### Task requirements:
Give the number of lines in the data below that contain "dots", and only that number.

### Source material:
▼
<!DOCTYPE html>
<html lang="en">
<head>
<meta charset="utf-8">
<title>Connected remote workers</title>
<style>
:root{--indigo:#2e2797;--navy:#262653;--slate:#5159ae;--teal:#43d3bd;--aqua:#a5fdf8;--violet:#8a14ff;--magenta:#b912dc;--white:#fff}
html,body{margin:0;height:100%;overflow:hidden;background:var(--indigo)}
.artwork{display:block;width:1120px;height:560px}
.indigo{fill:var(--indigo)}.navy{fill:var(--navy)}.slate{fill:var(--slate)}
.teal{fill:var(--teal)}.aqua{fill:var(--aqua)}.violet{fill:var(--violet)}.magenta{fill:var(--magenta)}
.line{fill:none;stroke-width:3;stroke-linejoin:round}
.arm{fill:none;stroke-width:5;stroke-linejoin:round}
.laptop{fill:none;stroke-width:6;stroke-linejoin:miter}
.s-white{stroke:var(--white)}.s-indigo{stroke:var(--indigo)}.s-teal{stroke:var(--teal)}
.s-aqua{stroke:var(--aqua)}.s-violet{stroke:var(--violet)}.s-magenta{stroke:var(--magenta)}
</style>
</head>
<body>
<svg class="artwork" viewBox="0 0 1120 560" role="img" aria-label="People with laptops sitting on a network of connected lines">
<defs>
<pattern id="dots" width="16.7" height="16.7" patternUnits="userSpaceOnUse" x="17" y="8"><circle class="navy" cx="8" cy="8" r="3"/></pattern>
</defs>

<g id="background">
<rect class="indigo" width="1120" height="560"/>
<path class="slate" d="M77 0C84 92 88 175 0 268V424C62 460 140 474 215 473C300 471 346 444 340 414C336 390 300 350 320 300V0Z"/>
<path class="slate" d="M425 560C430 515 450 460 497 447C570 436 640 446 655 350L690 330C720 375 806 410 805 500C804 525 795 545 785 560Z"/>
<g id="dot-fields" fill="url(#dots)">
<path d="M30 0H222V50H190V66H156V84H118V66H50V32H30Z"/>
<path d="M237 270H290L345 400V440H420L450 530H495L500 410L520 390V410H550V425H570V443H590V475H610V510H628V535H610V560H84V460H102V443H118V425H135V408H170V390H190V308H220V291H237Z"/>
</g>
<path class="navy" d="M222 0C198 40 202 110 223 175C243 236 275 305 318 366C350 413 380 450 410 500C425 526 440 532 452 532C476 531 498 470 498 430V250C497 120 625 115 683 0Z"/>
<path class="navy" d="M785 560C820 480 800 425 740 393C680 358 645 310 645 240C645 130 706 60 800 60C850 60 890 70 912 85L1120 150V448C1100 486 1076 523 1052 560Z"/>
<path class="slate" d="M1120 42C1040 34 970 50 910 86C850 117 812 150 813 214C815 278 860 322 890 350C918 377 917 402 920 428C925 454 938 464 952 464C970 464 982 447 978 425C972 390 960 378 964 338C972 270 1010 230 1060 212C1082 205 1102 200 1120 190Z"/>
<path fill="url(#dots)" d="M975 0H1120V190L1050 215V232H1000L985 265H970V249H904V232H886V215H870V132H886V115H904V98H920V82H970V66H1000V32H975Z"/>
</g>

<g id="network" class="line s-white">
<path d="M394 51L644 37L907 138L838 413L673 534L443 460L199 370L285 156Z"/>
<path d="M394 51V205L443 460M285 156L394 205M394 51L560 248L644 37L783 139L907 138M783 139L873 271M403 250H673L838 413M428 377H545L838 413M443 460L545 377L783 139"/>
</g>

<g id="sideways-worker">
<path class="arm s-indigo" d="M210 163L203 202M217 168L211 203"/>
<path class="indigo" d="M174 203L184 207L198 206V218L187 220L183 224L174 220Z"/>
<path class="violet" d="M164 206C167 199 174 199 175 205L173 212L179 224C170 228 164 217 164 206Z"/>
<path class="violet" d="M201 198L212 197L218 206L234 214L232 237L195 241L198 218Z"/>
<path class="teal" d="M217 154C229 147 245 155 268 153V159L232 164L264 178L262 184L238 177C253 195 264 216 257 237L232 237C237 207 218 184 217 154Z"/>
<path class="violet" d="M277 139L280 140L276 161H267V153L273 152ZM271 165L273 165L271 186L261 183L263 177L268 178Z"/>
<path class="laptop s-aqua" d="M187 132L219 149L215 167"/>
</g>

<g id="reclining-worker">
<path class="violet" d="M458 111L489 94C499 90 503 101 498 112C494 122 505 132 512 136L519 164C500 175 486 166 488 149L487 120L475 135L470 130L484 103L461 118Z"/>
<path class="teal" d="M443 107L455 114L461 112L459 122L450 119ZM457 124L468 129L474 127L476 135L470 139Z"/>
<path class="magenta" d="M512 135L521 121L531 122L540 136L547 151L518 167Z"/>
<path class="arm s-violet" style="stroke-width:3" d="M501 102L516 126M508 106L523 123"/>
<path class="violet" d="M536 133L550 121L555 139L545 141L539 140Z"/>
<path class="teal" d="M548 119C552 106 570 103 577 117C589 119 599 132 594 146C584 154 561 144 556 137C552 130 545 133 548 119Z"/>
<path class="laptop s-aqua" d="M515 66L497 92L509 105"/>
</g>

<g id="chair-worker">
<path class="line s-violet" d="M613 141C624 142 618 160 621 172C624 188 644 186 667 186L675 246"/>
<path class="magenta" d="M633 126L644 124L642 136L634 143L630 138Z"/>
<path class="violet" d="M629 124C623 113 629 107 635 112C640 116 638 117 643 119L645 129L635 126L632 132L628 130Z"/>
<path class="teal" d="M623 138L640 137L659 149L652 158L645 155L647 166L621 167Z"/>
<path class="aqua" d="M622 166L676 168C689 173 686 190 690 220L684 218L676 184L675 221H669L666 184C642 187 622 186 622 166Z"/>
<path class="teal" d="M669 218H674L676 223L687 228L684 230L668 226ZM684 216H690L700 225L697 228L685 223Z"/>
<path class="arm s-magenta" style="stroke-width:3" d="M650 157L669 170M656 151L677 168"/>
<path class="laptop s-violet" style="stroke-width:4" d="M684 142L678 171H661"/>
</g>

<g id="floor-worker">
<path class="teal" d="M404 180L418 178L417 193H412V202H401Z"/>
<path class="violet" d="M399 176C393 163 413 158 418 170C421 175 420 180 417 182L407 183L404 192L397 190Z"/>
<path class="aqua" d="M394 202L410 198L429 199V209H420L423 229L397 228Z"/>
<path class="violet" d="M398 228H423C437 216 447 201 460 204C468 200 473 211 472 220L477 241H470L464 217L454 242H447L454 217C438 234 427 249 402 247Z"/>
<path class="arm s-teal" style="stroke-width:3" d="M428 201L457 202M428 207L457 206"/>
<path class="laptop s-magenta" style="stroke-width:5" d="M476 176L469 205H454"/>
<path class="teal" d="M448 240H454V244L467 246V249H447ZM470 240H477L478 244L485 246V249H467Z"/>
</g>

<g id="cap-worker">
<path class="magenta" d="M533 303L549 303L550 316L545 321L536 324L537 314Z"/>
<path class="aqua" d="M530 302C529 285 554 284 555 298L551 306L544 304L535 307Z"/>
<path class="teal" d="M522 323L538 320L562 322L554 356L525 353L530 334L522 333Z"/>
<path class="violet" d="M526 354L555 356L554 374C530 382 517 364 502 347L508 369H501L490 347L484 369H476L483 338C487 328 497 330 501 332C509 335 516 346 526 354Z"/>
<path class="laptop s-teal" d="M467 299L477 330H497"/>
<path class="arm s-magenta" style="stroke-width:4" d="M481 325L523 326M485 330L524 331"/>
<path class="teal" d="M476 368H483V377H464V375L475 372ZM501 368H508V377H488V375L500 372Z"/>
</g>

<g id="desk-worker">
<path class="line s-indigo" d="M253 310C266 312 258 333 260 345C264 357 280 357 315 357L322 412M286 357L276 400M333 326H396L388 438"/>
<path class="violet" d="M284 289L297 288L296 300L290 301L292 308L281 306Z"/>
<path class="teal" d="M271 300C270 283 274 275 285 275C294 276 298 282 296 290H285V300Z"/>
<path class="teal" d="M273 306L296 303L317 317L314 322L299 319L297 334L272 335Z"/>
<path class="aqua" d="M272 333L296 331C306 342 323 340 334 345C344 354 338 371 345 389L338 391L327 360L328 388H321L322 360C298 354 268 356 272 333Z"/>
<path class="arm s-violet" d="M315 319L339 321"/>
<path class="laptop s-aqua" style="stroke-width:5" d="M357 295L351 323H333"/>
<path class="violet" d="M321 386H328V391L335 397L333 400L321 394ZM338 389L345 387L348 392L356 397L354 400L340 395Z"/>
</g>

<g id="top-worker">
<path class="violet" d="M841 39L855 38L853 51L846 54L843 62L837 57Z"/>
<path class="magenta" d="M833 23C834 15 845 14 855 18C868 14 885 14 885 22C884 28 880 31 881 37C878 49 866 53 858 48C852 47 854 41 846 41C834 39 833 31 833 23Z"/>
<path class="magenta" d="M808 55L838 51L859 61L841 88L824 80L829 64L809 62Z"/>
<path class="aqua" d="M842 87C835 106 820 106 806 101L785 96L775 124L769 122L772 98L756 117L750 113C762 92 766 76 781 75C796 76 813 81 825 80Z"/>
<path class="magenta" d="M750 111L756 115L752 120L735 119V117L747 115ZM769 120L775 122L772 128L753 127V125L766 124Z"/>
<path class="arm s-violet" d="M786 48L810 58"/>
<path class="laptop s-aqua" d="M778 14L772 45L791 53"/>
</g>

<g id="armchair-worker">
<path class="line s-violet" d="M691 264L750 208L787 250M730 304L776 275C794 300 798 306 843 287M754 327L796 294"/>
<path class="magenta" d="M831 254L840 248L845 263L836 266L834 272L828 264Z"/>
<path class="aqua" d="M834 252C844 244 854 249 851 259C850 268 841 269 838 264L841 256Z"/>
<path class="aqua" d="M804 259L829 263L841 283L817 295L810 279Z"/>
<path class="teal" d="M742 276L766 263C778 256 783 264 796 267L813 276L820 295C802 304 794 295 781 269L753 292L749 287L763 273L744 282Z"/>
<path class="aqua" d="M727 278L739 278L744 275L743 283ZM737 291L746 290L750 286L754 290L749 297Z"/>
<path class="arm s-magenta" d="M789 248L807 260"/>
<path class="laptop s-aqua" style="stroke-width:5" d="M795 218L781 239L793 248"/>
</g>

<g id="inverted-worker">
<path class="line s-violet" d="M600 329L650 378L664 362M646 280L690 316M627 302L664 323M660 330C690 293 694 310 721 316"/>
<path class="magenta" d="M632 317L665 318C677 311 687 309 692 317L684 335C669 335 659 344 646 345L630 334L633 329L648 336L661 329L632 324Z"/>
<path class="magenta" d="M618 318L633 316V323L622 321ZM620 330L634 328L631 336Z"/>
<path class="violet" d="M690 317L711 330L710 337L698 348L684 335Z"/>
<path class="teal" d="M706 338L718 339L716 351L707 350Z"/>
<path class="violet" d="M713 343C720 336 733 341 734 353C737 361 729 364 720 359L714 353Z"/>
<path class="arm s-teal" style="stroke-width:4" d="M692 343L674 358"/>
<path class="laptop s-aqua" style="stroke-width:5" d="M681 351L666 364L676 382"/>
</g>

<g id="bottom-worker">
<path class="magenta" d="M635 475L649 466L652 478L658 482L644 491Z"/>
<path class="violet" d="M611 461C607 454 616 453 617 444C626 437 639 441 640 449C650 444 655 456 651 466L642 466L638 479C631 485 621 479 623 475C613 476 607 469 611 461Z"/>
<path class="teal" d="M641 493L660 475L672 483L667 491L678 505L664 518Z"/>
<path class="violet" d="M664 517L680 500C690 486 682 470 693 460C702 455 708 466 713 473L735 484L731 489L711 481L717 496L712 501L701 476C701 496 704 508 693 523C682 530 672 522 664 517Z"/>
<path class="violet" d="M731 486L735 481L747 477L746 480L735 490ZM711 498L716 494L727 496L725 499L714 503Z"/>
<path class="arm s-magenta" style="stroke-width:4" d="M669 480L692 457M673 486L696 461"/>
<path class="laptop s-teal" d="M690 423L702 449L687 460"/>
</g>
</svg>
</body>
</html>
▲
▼
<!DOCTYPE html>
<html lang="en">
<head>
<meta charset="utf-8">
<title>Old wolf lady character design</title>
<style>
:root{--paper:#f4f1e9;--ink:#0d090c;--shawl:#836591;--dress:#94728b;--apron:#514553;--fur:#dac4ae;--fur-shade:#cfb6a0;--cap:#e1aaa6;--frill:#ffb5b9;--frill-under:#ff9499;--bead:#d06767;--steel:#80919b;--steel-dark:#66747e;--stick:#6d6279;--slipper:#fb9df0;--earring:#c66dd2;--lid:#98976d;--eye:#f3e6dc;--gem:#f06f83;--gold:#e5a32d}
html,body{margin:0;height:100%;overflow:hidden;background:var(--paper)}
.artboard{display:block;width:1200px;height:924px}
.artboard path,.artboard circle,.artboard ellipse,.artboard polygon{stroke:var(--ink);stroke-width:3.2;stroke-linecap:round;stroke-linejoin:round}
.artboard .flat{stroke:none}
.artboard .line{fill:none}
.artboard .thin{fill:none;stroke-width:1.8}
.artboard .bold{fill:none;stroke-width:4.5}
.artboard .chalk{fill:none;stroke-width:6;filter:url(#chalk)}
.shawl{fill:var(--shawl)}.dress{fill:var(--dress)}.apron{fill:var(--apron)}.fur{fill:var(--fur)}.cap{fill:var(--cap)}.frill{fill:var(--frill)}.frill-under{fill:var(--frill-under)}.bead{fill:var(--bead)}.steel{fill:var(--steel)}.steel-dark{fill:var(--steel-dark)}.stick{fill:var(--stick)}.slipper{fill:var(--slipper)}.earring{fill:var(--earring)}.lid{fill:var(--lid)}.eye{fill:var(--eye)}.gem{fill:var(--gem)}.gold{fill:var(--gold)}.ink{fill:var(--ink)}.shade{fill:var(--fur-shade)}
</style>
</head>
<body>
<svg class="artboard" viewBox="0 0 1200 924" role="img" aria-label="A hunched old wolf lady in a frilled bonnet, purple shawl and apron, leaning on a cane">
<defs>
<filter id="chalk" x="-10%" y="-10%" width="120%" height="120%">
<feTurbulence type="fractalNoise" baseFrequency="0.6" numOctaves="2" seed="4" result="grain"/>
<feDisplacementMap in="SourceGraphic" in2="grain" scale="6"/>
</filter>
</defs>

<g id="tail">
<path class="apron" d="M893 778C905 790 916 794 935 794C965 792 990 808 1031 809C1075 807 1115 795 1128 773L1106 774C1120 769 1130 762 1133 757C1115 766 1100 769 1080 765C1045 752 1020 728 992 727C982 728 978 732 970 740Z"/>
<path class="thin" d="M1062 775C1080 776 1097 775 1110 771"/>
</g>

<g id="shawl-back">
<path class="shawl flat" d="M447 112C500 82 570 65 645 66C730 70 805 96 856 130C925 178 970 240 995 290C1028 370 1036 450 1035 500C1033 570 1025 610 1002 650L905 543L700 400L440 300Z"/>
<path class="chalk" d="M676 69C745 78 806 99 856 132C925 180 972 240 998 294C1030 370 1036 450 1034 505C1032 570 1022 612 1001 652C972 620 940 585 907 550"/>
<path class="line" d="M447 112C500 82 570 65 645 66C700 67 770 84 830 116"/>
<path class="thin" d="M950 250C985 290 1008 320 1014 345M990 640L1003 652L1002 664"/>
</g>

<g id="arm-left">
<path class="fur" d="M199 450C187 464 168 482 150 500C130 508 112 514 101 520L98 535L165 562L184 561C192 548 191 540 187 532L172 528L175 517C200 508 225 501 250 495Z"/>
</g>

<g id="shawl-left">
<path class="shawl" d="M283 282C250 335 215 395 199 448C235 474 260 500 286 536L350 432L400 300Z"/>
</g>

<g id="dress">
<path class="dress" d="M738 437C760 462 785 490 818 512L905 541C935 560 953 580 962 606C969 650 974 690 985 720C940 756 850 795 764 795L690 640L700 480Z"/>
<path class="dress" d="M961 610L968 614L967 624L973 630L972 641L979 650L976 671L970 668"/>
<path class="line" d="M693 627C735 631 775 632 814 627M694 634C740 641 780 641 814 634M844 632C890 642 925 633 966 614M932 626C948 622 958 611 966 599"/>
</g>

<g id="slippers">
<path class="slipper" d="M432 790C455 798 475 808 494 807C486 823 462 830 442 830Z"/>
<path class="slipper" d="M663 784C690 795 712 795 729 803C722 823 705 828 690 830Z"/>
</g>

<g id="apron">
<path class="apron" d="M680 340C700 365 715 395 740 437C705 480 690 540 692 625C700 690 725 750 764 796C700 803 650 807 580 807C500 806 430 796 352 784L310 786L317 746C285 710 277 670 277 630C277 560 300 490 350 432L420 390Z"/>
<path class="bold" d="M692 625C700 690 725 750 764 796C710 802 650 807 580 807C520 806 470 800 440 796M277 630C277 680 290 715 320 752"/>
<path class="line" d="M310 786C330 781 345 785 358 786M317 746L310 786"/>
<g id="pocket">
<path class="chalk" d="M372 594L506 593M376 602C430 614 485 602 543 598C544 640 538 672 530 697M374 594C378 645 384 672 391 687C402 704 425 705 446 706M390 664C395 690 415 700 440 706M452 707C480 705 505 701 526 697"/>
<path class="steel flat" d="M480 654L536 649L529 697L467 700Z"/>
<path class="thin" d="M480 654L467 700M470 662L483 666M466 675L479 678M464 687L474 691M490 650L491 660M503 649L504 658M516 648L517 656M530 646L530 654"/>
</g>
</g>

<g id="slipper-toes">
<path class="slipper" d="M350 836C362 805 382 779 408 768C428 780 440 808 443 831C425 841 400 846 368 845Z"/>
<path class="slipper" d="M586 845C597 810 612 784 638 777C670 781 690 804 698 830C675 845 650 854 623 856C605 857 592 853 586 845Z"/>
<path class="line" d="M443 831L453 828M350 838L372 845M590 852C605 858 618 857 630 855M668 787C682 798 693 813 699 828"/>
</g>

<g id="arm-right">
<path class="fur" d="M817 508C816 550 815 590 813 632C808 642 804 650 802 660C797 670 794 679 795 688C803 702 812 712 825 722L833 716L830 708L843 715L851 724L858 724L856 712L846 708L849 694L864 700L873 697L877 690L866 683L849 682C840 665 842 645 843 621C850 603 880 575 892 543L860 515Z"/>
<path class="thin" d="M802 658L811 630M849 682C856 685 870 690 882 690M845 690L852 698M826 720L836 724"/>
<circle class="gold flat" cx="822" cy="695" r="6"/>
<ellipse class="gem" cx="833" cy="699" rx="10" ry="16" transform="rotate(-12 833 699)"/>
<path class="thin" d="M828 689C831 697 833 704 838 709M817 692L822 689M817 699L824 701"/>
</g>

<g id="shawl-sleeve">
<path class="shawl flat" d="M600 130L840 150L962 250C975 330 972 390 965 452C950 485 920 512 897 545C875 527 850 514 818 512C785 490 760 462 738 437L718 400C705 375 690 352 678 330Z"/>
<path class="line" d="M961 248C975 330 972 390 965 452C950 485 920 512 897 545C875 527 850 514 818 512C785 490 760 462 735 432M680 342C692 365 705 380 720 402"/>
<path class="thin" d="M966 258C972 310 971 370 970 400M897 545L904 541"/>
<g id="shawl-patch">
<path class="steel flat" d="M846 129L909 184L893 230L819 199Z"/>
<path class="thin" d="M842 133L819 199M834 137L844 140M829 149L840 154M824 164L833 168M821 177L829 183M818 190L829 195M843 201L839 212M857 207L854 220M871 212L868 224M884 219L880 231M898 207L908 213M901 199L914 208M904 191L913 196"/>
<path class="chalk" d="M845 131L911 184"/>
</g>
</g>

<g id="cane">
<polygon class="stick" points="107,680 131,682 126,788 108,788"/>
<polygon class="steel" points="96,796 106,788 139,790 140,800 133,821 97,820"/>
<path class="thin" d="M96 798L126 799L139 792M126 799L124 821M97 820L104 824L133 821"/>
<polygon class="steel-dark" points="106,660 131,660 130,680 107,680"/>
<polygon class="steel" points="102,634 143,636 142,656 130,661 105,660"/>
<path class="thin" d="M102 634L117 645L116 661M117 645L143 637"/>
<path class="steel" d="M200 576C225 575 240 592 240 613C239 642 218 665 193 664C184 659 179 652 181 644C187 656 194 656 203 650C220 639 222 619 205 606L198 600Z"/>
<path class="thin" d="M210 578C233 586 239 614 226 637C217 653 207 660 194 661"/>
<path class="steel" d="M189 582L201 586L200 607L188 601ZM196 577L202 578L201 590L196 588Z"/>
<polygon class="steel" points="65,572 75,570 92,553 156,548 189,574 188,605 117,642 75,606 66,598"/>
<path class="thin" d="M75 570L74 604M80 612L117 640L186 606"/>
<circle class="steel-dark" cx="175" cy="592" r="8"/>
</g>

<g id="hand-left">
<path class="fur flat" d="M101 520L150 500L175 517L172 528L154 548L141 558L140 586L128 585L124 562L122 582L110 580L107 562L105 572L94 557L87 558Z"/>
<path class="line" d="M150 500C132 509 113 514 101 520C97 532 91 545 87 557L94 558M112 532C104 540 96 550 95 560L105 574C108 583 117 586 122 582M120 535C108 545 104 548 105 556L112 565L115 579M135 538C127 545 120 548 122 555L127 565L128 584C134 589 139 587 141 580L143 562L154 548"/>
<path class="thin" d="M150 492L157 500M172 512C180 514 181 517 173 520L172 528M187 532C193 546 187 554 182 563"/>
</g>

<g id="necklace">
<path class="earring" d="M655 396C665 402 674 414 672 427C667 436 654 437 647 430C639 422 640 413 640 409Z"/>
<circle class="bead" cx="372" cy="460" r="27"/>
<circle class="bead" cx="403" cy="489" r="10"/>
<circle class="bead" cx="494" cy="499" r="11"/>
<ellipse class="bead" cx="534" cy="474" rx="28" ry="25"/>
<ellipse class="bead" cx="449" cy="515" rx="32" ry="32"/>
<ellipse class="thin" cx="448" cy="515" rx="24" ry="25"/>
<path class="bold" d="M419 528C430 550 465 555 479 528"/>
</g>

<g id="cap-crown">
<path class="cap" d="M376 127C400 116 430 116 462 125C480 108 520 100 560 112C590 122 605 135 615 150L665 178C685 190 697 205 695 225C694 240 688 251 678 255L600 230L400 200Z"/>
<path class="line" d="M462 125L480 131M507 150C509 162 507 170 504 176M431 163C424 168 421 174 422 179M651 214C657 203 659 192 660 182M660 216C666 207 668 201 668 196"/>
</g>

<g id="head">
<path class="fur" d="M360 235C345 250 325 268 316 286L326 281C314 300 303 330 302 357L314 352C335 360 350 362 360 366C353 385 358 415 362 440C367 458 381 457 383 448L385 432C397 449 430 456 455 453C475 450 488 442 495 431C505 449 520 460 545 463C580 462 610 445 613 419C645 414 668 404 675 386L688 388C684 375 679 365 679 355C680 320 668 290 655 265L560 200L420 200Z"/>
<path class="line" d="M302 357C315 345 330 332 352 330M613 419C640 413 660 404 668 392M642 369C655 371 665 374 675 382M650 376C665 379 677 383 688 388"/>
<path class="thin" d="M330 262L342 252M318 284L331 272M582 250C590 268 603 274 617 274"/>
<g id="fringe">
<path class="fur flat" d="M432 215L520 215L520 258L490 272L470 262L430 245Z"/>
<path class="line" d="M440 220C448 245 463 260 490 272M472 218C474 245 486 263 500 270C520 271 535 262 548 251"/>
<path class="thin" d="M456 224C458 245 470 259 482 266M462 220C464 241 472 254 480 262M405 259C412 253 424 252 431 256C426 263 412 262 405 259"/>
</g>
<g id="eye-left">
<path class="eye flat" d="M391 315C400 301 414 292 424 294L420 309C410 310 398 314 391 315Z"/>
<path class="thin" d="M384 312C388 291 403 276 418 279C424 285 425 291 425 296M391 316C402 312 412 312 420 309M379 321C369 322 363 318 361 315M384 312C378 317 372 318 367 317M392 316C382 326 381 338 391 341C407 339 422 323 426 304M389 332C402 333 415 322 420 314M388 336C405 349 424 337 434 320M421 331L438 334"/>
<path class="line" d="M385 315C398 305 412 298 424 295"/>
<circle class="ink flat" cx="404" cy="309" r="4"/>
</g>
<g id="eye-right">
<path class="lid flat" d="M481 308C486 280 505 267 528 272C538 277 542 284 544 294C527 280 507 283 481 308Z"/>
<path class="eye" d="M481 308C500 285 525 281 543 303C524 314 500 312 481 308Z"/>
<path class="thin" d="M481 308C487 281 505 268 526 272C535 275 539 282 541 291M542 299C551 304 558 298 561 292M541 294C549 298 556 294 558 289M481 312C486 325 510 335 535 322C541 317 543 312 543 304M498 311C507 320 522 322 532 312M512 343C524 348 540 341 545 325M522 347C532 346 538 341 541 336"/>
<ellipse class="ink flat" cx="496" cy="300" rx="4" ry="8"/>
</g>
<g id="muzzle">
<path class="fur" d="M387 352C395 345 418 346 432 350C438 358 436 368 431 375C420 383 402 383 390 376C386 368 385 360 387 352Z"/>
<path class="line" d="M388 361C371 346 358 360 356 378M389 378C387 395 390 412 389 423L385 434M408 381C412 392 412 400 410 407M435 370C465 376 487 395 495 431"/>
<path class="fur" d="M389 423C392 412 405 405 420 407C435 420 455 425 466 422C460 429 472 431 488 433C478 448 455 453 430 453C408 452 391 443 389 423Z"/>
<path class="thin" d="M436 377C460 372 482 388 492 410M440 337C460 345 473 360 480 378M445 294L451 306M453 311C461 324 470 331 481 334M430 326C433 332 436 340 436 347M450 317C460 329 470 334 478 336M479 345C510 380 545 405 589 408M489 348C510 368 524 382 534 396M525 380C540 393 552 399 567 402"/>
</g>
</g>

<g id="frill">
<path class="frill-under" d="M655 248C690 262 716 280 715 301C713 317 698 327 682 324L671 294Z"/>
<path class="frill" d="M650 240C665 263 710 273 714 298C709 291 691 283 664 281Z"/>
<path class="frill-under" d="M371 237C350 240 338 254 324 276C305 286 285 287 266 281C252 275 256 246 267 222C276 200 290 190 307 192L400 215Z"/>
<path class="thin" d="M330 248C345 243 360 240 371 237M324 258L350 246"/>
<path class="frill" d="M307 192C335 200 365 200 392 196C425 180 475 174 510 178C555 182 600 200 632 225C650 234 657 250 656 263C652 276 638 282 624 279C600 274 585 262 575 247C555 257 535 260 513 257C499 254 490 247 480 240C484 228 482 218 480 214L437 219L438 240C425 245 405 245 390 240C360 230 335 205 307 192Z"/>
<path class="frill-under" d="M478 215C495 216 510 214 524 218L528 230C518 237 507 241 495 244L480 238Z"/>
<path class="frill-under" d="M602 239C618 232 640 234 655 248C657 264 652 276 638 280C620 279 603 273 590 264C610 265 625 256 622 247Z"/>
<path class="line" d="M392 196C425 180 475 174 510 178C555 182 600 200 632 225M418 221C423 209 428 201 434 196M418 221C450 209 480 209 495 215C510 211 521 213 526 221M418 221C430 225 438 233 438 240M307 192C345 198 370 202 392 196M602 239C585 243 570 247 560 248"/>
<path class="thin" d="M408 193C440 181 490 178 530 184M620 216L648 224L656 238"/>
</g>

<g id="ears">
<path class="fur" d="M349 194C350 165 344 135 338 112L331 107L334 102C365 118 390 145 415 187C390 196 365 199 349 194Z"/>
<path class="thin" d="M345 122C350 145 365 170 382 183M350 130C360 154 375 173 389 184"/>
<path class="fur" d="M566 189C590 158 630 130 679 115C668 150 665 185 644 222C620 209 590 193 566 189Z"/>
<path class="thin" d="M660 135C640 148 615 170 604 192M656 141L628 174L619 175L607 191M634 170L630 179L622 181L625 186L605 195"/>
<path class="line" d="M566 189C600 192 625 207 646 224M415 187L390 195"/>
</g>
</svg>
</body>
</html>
▲
### Response:
3